“Frequency” star Peyton List made her debut as the show’s latest iteration of villain Poison Ivy, and I’m impressed. The episode was so fast paced, it was a bit jarring when there was a break to focus on this meditative Ivy. Her toxin also adds a layer of sinister danger to this new quiet, evil Poison Ivy whose next move is a complete mystery which has me excited. This role has been revamped multiple times on this show but they finally hit the mark with this more focused Ivy Pepper. It is clear how much fun the show is planning for the character when she interacts with Selina (Camren Bicondova) and you can see how her manipulation skills are as good as her plant powers.
This premiere had something for every kind of fan. One section of the episode in particular, however, caught my interest and made my mind go into overdrive over the possibilities which were presented.
Therapy would honestly probably do some of these characters a lot of good, especially Ed, but they are too busy itching for a fight they can’t see the real problem. Until Bullock is reinstated in the GCPD, Gordon is missing a big part of his mind set. The street life of Gotham City has made Selina naive about how to navigate her new role as one of the Sirens. His night activities have sent Bruce into a downward spiral that has collided him into the other characters and their perspective existential crisis, usually leaving them worse off than how he found them while not getting closer to his Batman destiny. Out of all these characters, though, Leslie Thompkins is having the biggest identity crisis with severe consequences. Will Leslie Thompkins, let alone Gotham City itself, be able to survive her trying to keep her moral fiber intact while being “Doc”? She is going to need to find her true self to survive this storm.
The episode had so many payoffs to the character’s season arcs so far. Jim’s comeuppance may have been the main theme but we also got things like Solomon Grundy’s identity crisis. Either they’re keeping Grundy around or killing Butch off for good. He is one of the reasons this season has been so exciting and shouldn’t go away.
Selina Kyle also got some as she came face-to-face with Bruce. Together, these two characters have chemistry that is classic. The scene in the club made Bruce’s arc worthwhile. It usually suffices when shows have their romantic leads share scenes where they may squabble but Camren Bicondova and David Mazouz actually challenge each other repeatedly. Their shoulders have a lot of weight on then so it’s fun watching them balance each other.
Whom the bell tolls is the real question especially as the One with the Scarred Smile looms large in Arkham Asylum, even though we don’t get any updates on Jerome and his new neighbor, Penguin. Oswald and Joker have a complex dynamic in the comics, I’m wondering how Gotham adapts it. As the costar in this duo, Jerome will most likely act as a catalyst to some change for Oswald Cobblepot. All these stories equals an exciting second half.

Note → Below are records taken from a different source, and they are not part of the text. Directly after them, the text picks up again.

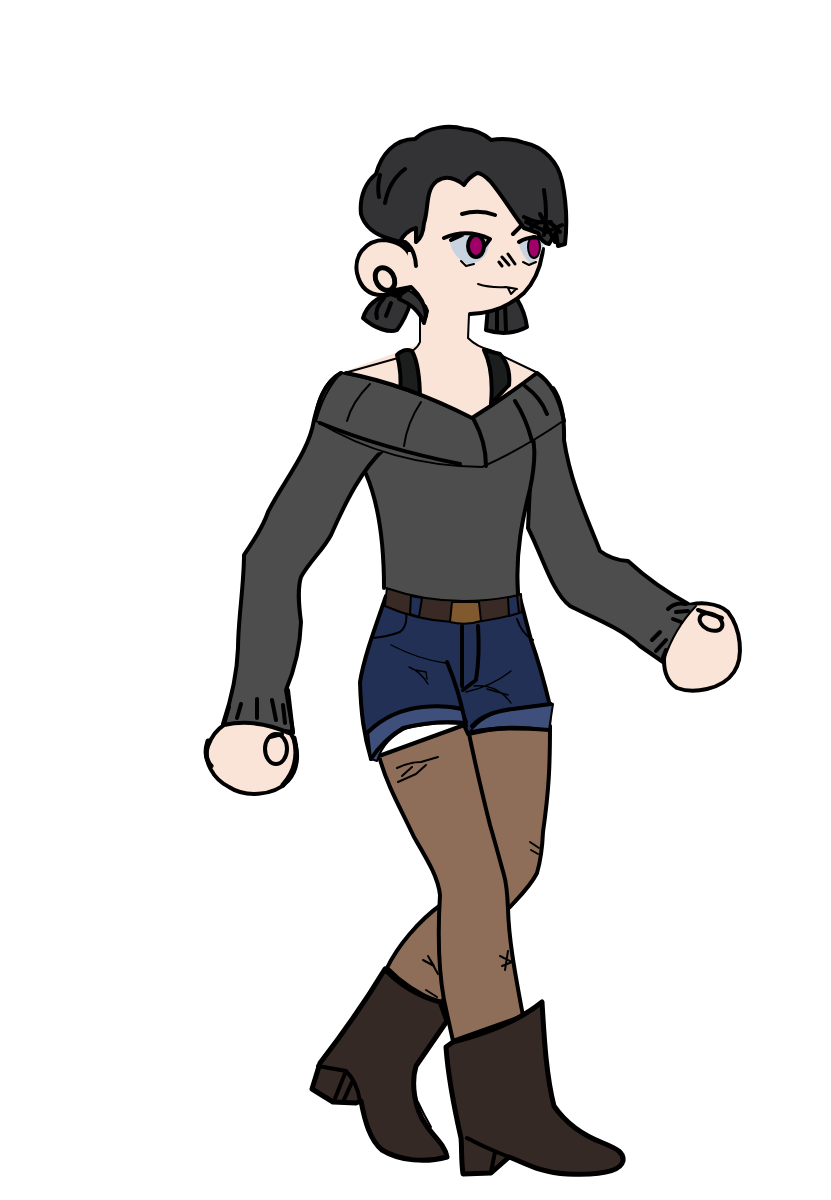
<!DOCTYPE html>
<html lang="en">
<head>
<meta charset="utf-8">
<title>Walking figure</title>
<style>
:root{--ink:#000;--skin:#fae4d7;--hair:#333335;--sweater:#4d4d4d;--strap:#1c1e1e;--denim:#223056;--cuff:#3e4f7c;--belt:#3a2a25;--buckle:#80592f;--tights:#8e6e59;--boot:#352925;--eye:#c9d3e0;--iris:#a00068}
html,body{margin:0;height:100%;overflow:hidden;background:#fff}
svg{display:block;width:831px;height:1200px}
.figure{stroke:var(--ink);stroke-width:4;stroke-linejoin:round;stroke-linecap:round;fill:none}
.skin{fill:var(--skin)}.hair{fill:var(--hair)}.sweater{fill:var(--sweater)}.strap{fill:var(--strap)}
.denim{fill:var(--denim)}.cuff{fill:var(--cuff)}.belt{fill:var(--belt)}.buckle{fill:var(--buckle)}
.tights{fill:var(--tights)}.boot{fill:var(--boot)}.eye{fill:var(--eye)}.iris{fill:var(--iris)}.ink{fill:var(--ink)}
.bare{stroke:none}.fine{stroke-width:2}.hair-line{stroke-width:1.4}.bold{stroke-width:5}
</style>
</head>
<body>
<svg viewBox="0 0 831 1200" role="img" aria-label="Drawn figure walking in an off-shoulder sweater, denim shorts, tights and boots">
<g class="figure">

<g id="back-leg">
<path class="tights" d="M464 726L550 726C550 765 549 790 543 832Q542 856 537 873C530 887 518 898 509 908L470 930Z"/>
<path class="fine" d="M530 842L539 848M531 850L538 854"/>
<path class="tights" d="M442 904C418 921 397 947 387 968Q408 990 440 1003L452 990Z"/>
<path class="fine" d="M423 960L434 966L428 956L438 974M426 990L437 997"/>
<path class="boot bold" d="M385 969C368 997 340 1037 320 1063L312 1089L333 1102L356 1103L361 1101C365 1122 370 1140 382 1150C400 1161 426 1163 447 1157C445 1145 434 1137 426 1125C414 1108 411 1083 416 1066L447 1021L440 1002Q407 993 385 969Z"/>
<path d="M318 1066L346 1071Q357 1082 360 1101M346 1071L334 1101M352 1082L343 1102"/>
<path class="fine" d="M418 1102Q424 1115 431 1127"/>
</g>

<g id="front-leg">
<path class="tights" d="M379 756C387 786 402 811 414 837C428 861 438 877 440 895C438 928 438 967 444 1000L453 1041L523 1016C516 978 509 943 508 909Q507 885 504 875C499 857 495 842 490 825C482 793 474 759 467 724Z"/>
<path class="fine" d="M397 768Q410 762 421 762L438 757M398 782L416 774L426 765M412 767L402 776"/>
<path class="fine" d="M500 956L512 962L502 966M508 951L505 970"/>
<path class="boot bold" d="M446 1047L453 1042Q510 1028 542 1002C544 1035 546 1075 554 1106C565 1122 582 1135 603 1143C618 1149 624 1153 623 1161C620 1174 588 1175 567 1174C540 1173 523 1162 509 1157L491 1173L463 1174C461 1160 462 1148 461 1138C454 1107 448 1075 446 1047Z"/>
<path d="M467 1138Q486 1148 509 1157M495 1152L491 1172"/>
</g>

<g id="shorts">
<path class="denim" d="M386 596C375 628 364 657 360 682C361 715 364 735 371 759Q380 739 403 728Q434 720 463 723L468 734Q507 725 549 728L550 706C545 685 537 657 531 640L520 598Z"/>
<path class="cuff fine" d="M368 732Q391 710 423 707Q445 705 462 709L467 722Q435 720 409 727Q384 738 377 761L371 759Z"/>
<path class="cuff fine" d="M469 733Q483 714 509 709Q533 705 553 704L549 730Q505 722 469 733Z"/>
<path d="M371 759Q383 740 403 728Q435 720 463 723M368 732Q391 710 423 707Q445 705 462 709M470 733Q490 726 549 730M472 726Q485 712 513 709L551 704"/>
<path d="M462 626L462 686M478 626Q480 655 476 680L463 690M447 662Q459 690 466 726"/>
<path class="fine" d="M406 612Q408 626 400 632Q387 637 372 638M517 619Q522 634 533 640"/>
<path class="hair-line" d="M391 645Q418 659 445 663M409 667Q421 672 428 684M415 670L426 672L427 679M466 692Q492 686 511 671M474 686Q497 684 511 703M487 689L508 695"/>
<path class="belt fine" d="M387 587Q450 609 521 594L522 612Q485 624 452 622Q416 620 385 606Z"/>
<path class="denim fine" d="M411 596L422 598L419 617L410 614ZM508 597L517 595L519 613L509 616Z"/>
<path class="buckle fine" d="M452 602L479 602L481 621Q466 626 450 622Z"/>
</g>

<g id="neck-and-chest">
<path class="skin bare" d="M420 300L420 344L340 373L472 418L537 373L470 340L468 305Z"/>
<path class="fine" d="M420 312L420 342Q416 352 398 358L341 374M469 314L468 338Q477 347 490 350L538 373"/>
<path class="strap" d="M397 355Q404 348 412 351Q420 365 420 401L400 393Q402 373 397 355Z"/>
<path class="strap" d="M484 350L500 354Q511 366 509 385L491 404Q494 370 484 350Z"/>
</g>

<g id="far-arm">
<path class="sweater" d="M553 388Q565 405 564 440C571 485 588 520 600 551Q612 560 628 561Q655 586 690 605L663 662L640 646C620 627 589 616 570 606C552 592 544 560 528 528L532 440Z"/>
<path class="skin" d="M664 660C664 646 672 629 684 608C696 600 719 603 728 612C741 629 744 657 734 672C722 690 693 694 677 688Q664 680 664 660Z"/>
<path class="sweater bare" d="M668 606L696 605Q677 626 663 660L645 640Z"/>
<path class="fine" d="M696 606Q674 629 664 660"/>
<path d="M668 609Q675 602 686 604M676 612L688 611M673 619L681 622M652 640L660 632M656 651L666 640M662 660L666 650"/>
<ellipse class="skin" cx="711" cy="622" rx="12" ry="8" transform="rotate(25 711 622)"/>
<path d="M698 610L722 618"/>
</g>

<g id="sweater">
<path class="sweater bare" d="M340 400L365 472C376 501 382 535 384 588Q450 611 520 595C517 553 522 518 530 487Q537 452 530 428L550 400L478 430Z"/>
<path d="M366 474C378 502 384 538 384 588M518 594C515 552 523 517 530 489C537 456 535 439 528 420"/>
<path class="fine" d="M386 588Q450 610 519 595"/>
<path id="near-sleeve" class="sweater" d="M341 373C324 382 318 403 314 420C309 452 283 482 268 512C262 530 251 544 244 555C244 585 238 620 238 648C237 675 231 700 223 724L293 732L286 690C294 671 300 650 301 622C299 607 297 590 301 577C310 561 323 550 331 535C346 501 362 469 385 448L400 400Z"/>
<path class="sweater bare" d="M350 400L400 410L382 452L350 455Z"/>
<path id="collar" class="sweater" d="M341 373Q405 385 472 418Q505 399 537 373Q557 386 563 421Q524 448 482 467Q390 466 316 421Q324 391 341 373Z" style="stroke-width:2"/>
<path d="M346 373Q405 384 472 418Q504 398 537 373Q557 386 564 421M341 373Q321 385 316 415M320 423Q381 448 460 464"/>
<path class="fine" d="M370 384Q352 402 347 421M421 402Q407 423 404 446"/>
<path d="M474 420Q486 442 486 466M515 401Q526 418 532 441M525 386Q541 398 547 414"/>
</g>

<g id="near-hand">
<path class="skin" d="M224 725Q257 718 291 734C300 749 299 769 288 781C273 797 244 797 229 787C213 779 203 761 208 746Q213 732 224 725Z"/>
<path class="bold" d="M208 741Q203 757 211 766M294 738Q301 765 283 785"/>
<ellipse cx="276" cy="749" rx="11" ry="15"/>
<path d="M270 737L282 734M224 724L229 707M237 718L241 704M257 718L257 699M276 720L272 700M285 723L283 705M293 733L288 690"/>
</g>

<g id="pigtails">
<path class="hair" d="M391 294Q369 299 363 318C375 329 390 333 397 330Q406 318 411 301Z"/>
<path d="M384 298Q374 309 377 318M391 303L386 316"/>
<path class="hair" d="M403 287Q420 293 427 311L424 323Q418 307 399 299Z"/>
<path class="hair" d="M488 307L517 299Q525 312 527 327Q508 337 486 330Z"/>
<path d="M497 309L497 331M505 305L506 331"/>
</g>

<g id="head">
<path class="skin bare" d="M425 185L480 165L540 225L545 248Q540 275 524 293Q502 314 468 314Q436 315 420 300L400 270L405 235Z"/>
<path d="M543 249Q540 276 524 293Q502 313 470 314"/>
<g id="ear">
<path class="hair" d="M390 238Q413 239 415 266L400 250Z"/>
<path class="skin" d="M413 264Q409 243 385 240C364 240 354 257 357 273Q362 296 384 295L404 289"/>
<path class="skin bare" d="M408 252L424 252L425 296L405 288Z"/>
<ellipse class="bold" cx="385" cy="279" rx="9" ry="12" transform="rotate(-30 385 279)"/>
<path class="ink" d="M390 291L411 287L398 296Z"/>
<path d="M405 242Q415 249 416 266M412 288Q425 300 426 316"/>
</g>

<g id="face">
<path class="eye bare" d="M449 240Q467 231 489 239Q490 262 468 264Q453 258 449 240Z"/>
<path class="eye bare" d="M518 241L544 238Q542 259 531 264Q521 256 518 241Z"/>
<ellipse class="iris" cx="476" cy="246" rx="8" ry="11"/>
<ellipse class="iris fine" cx="534" cy="247" rx="6" ry="11"/>
<path d="M444 238Q467 228 490 239L484 247M451 240L462 235M519 242Q530 235 545 239"/>
<path class="fine" d="M461 261L466 266L474 264M523 262L529 265L536 262"/>
<path d="M462 214Q479 209 495 215M513 234L523 224"/>
<path d="M499 262L502 266M502 257L509 265M508 254L515 264" class="fine" style="stroke-width:3"/>
<path class="fine" d="M478 284Q490 288 506 287L517 289M508 288L511 294L516 289"/>
</g>

<path id="hair" class="hair" d="M390 239Q366 232 361 214C359 195 367 181 376 174C381 155 394 139 415 139C428 126 451 125 464 129Q480 130 491 140Q509 137 525 143C544 147 558 162 562 181C567 205 567 227 565 244L558 246L556 232L549 244Q542 243 538 233L524 228C513 214 502 195 490 181Q482 173 477 173Q468 178 464 185Q449 173 437 181C425 190 429 208 424 223Q423 237 416 242L416 228Q405 231 400 242Z"/>
<path d="M405 169Q389 181 385 203M380 175Q377 185 379 197M544 190Q548 214 544 235M524 217Q537 224 551 222M531 228Q545 213 560 232M526 222L547 232L562 225M540 214L555 242"/>
</g>

</g>
</svg>
</body>
</html>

Was this episode worth the wait for you? Are dirty cops really evil? Can therapy help any of these broken comic book characters?
Every Thursdays is when Fox airs Gotham at 8/7c.